is a group of four species of dwarf evergreen shrubs in genus Empetrum, in the family Ericaceae. They are commonly found in the northern hemisphere, from temperate to subarctic climates, and also in the Andes of South America, growing on moorlands, tundra, muskeg and also in spruce forests.
Crowberries are evergreen mat forming shrubs, bearing small, light green, needle-like leaves 3-10 mm long. The flowers are small and ordinary, follow by dry black berries. The berry is smaller than bearberry and looks similar to a blueberry.
Fresh crowberries are mealy and tasteless, and usually mix with other berries, especially the blueberries. Cooking enhances the flavor and they are good for making pies and jelly. Crowberry's vitamin content is low, and so is the concentration of its volatile liquids, making them almost odorless.
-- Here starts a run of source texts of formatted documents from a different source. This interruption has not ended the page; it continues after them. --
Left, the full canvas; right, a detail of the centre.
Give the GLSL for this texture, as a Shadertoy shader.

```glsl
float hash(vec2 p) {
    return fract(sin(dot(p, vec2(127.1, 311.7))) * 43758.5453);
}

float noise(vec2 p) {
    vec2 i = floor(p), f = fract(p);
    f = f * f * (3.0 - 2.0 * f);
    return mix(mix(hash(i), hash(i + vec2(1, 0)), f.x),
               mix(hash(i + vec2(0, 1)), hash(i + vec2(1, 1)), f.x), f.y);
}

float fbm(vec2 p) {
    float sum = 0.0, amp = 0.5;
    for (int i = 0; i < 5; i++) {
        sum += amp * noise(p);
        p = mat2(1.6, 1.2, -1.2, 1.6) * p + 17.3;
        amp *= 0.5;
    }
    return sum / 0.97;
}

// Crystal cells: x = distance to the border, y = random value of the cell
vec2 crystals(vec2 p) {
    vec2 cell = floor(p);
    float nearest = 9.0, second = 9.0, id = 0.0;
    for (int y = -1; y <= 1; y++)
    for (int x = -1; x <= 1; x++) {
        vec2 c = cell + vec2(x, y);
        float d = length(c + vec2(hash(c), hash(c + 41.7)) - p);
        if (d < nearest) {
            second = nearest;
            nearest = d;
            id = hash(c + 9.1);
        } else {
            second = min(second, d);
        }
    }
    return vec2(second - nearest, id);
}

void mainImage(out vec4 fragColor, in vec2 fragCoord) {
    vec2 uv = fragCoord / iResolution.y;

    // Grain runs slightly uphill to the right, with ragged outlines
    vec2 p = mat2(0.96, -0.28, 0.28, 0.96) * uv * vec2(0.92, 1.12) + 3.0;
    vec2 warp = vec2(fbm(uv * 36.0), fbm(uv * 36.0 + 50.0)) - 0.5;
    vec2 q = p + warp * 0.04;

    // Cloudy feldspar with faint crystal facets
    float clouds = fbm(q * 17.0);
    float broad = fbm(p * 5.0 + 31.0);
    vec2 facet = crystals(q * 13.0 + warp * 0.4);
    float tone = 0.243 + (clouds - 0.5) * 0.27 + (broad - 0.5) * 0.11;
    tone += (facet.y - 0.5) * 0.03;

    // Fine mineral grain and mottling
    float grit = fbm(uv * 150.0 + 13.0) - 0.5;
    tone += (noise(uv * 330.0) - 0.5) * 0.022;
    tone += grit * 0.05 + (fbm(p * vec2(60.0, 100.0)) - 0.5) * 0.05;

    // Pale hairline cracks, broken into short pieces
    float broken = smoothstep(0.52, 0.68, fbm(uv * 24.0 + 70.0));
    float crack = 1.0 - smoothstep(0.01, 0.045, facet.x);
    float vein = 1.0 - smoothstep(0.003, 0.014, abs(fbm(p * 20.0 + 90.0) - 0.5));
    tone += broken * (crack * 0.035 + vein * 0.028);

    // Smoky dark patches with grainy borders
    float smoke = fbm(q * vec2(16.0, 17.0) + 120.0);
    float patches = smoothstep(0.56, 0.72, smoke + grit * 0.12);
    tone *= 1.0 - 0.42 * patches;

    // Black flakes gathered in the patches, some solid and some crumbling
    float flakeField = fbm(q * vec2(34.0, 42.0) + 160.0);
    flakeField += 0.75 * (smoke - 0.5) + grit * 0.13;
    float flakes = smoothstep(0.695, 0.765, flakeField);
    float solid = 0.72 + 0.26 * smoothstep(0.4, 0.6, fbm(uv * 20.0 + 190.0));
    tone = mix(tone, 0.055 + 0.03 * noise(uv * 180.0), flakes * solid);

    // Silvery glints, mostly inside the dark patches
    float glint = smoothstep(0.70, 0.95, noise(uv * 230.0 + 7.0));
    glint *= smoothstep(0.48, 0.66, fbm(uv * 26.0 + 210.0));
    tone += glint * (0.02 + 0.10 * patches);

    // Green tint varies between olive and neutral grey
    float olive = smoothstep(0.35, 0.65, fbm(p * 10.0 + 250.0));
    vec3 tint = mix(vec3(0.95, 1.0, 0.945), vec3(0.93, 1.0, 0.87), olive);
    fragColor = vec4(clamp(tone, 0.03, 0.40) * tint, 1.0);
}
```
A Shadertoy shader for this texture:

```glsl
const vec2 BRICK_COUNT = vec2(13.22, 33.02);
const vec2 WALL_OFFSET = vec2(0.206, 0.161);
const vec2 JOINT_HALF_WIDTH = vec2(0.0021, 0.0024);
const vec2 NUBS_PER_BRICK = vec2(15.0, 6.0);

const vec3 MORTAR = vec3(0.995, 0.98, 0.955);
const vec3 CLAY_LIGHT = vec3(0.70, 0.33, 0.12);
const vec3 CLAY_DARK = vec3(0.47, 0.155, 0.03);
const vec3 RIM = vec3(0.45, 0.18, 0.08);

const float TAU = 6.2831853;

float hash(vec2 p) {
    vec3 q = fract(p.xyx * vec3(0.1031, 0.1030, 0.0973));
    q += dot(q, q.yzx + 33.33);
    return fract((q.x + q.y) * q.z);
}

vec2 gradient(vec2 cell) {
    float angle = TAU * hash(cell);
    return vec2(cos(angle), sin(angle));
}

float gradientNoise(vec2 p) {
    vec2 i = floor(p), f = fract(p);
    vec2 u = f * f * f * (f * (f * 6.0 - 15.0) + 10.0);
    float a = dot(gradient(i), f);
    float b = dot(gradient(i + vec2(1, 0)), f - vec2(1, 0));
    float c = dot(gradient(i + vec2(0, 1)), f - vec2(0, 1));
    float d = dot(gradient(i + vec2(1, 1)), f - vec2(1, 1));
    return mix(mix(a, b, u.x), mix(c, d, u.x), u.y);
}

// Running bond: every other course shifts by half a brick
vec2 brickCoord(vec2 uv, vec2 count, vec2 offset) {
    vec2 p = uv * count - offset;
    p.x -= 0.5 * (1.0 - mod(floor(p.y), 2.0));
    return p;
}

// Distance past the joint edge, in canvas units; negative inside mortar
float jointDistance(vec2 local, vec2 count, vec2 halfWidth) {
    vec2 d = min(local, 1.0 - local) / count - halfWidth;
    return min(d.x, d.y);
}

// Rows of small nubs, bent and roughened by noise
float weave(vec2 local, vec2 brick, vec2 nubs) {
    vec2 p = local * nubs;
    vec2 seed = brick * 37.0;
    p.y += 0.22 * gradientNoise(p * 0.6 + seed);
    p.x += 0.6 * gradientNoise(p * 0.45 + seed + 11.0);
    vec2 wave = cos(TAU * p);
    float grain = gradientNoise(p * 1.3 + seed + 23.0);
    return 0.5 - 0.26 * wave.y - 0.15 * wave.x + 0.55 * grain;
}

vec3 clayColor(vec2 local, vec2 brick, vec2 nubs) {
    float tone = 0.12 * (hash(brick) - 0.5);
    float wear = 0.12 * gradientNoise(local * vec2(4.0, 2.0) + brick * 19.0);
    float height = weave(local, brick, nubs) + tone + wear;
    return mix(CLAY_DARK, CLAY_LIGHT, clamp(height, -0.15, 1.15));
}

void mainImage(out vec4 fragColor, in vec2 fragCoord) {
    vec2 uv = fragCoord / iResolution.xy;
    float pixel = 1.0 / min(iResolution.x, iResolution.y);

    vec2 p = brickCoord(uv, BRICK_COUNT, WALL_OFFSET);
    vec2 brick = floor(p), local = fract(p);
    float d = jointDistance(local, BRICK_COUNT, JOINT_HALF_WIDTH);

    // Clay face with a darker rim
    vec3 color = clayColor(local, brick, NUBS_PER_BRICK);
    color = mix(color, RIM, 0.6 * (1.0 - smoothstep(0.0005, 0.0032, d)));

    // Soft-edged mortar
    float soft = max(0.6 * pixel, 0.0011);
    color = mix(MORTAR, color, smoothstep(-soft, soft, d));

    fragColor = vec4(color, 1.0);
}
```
The berries contain high concentration of anthocyanin pigment which can be used as a natural food dye.